▸ Aim of the exercise:
Could you reproduce every record below exactly as it stands?

*** Data Section Begins ***

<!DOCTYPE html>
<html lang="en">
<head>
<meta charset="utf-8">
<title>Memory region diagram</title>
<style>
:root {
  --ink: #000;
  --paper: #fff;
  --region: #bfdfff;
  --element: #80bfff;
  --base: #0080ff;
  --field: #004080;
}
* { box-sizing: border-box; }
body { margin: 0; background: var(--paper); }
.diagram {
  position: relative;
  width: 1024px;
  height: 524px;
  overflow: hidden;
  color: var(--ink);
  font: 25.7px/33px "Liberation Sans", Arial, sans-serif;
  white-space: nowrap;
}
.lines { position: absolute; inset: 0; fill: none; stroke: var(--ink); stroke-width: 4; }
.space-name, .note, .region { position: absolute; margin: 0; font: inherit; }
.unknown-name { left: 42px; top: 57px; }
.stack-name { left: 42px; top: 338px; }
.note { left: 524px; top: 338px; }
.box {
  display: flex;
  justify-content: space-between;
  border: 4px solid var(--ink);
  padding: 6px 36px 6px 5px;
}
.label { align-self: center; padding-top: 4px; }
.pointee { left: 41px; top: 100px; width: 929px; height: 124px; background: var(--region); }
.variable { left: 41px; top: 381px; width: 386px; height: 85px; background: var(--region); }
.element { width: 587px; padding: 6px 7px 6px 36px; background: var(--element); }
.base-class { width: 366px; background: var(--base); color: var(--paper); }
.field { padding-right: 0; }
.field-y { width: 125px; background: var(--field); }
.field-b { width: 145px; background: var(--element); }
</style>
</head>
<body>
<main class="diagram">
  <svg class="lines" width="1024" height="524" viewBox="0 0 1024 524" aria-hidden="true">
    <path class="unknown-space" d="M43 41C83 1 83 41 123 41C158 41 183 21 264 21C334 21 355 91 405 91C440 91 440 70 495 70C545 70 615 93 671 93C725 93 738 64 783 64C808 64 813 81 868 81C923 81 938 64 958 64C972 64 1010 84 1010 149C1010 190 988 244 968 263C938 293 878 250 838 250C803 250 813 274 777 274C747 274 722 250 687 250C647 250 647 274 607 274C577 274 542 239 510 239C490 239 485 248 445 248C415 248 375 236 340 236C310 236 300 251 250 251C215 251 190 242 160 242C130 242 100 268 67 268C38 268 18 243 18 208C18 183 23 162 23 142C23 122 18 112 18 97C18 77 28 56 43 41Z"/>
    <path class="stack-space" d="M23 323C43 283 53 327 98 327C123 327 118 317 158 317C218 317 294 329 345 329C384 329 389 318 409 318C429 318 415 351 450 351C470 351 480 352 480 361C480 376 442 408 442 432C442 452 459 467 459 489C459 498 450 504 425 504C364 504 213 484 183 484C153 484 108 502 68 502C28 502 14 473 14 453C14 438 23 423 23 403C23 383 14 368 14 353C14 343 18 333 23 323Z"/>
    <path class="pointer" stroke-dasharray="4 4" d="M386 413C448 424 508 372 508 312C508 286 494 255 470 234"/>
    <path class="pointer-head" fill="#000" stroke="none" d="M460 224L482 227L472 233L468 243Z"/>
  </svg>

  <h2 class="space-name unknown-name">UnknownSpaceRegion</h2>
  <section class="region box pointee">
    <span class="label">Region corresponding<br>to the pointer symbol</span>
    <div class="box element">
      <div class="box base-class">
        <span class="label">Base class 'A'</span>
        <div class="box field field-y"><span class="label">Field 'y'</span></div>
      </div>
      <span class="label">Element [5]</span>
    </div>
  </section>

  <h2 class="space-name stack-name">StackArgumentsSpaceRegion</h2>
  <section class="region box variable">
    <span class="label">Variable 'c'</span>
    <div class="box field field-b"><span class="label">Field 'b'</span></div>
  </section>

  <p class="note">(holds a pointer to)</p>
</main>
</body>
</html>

*** Data Section Ends ***

▸ Task answer:
<!DOCTYPE html>
<html lang="en">
<head>
<meta charset="utf-8">
<title>Memory region diagram</title>
<style>
:root {
  --ink: #000;
  --paper: #fff;
  --region: #bfdfff;
  --element: #80bfff;
  --base: #0080ff;
  --field: #004080;
}
* { box-sizing: border-box; }
body { margin: 0; background: var(--paper); }
.diagram {
  position: relative;
  width: 1024px;
  height: 524px;
  overflow: hidden;
  color: var(--ink);
  font: 25.7px/33px "Liberation Sans", Arial, sans-serif;
  white-space: nowrap;
}
.lines { position: absolute; inset: 0; fill: none; stroke: var(--ink); stroke-width: 4; }
.space-name, .note, .region { position: absolute; margin: 0; font: inherit; }
.unknown-name { left: 42px; top: 57px; }
.stack-name { left: 42px; top: 338px; }
.note { left: 524px; top: 338px; }
.box {
  display: flex;
  justify-content: space-between;
  border: 4px solid var(--ink);
  padding: 6px 36px 6px 5px;
}
.label { align-self: center; padding-top: 4px; }
.pointee { left: 41px; top: 100px; width: 929px; height: 124px; background: var(--region); }
.variable { left: 41px; top: 381px; width: 386px; height: 85px; background: var(--region); }
.element { width: 587px; padding: 6px 7px 6px 36px; background: var(--element); }
.base-class { width: 366px; background: var(--base); color: var(--paper); }
.field { padding-right: 0; }
.field-y { width: 125px; background: var(--field); }
.field-b { width: 145px; background: var(--element); }
</style>
</head>
<body>
<main class="diagram">
  <svg class="lines" width="1024" height="524" viewBox="0 0 1024 524" aria-hidden="true">
    <path class="unknown-space" d="M43 41C83 1 83 41 123 41C158 41 183 21 264 21C334 21 355 91 405 91C440 91 440 70 495 70C545 70 615 93 671 93C725 93 738 64 783 64C808 64 813 81 868 81C923 81 938 64 958 64C972 64 1010 84 1010 149C1010 190 988 244 968 263C938 293 878 250 838 250C803 250 813 274 777 274C747 274 722 250 687 250C647 250 647 274 607 274C577 274 542 239 510 239C490 239 485 248 445 248C415 248 375 236 340 236C310 236 300 251 250 251C215 251 190 242 160 242C130 242 100 268 67 268C38 268 18 243 18 208C18 183 23 162 23 142C23 122 18 112 18 97C18 77 28 56 43 41Z"/>
    <path class="stack-space" d="M23 323C43 283 53 327 98 327C123 327 118 317 158 317C218 317 294 329 345 329C384 329 389 318 409 318C429 318 415 351 450 351C470 351 480 352 480 361C480 376 442 408 442 432C442 452 459 467 459 489C459 498 450 504 425 504C364 504 213 484 183 484C153 484 108 502 68 502C28 502 14 473 14 453C14 438 23 423 23 403C23 383 14 368 14 353C14 343 18 333 23 323Z"/>
    <path class="pointer" stroke-dasharray="4 4" d="M386 413C448 424 508 372 508 312C508 286 494 255 470 234"/>
    <path class="pointer-head" fill="#000" stroke="none" d="M460 224L482 227L472 233L468 243Z"/>
  </svg>

  <h2 class="space-name unknown-name">UnknownSpaceRegion</h2>
  <section class="region box pointee">
    <span class="label">Region corresponding<br>to the pointer symbol</span>
    <div class="box element">
      <div class="box base-class">
        <span class="label">Base class 'A'</span>
        <div class="box field field-y"><span class="label">Field 'y'</span></div>
      </div>
      <span class="label">Element [5]</span>
    </div>
  </section>

  <h2 class="space-name stack-name">StackArgumentsSpaceRegion</h2>
  <section class="region box variable">
    <span class="label">Variable 'c'</span>
    <div class="box field field-b"><span class="label">Field 'b'</span></div>
  </section>

  <p class="note">(holds a pointer to)</p>
</main>
</body>
</html>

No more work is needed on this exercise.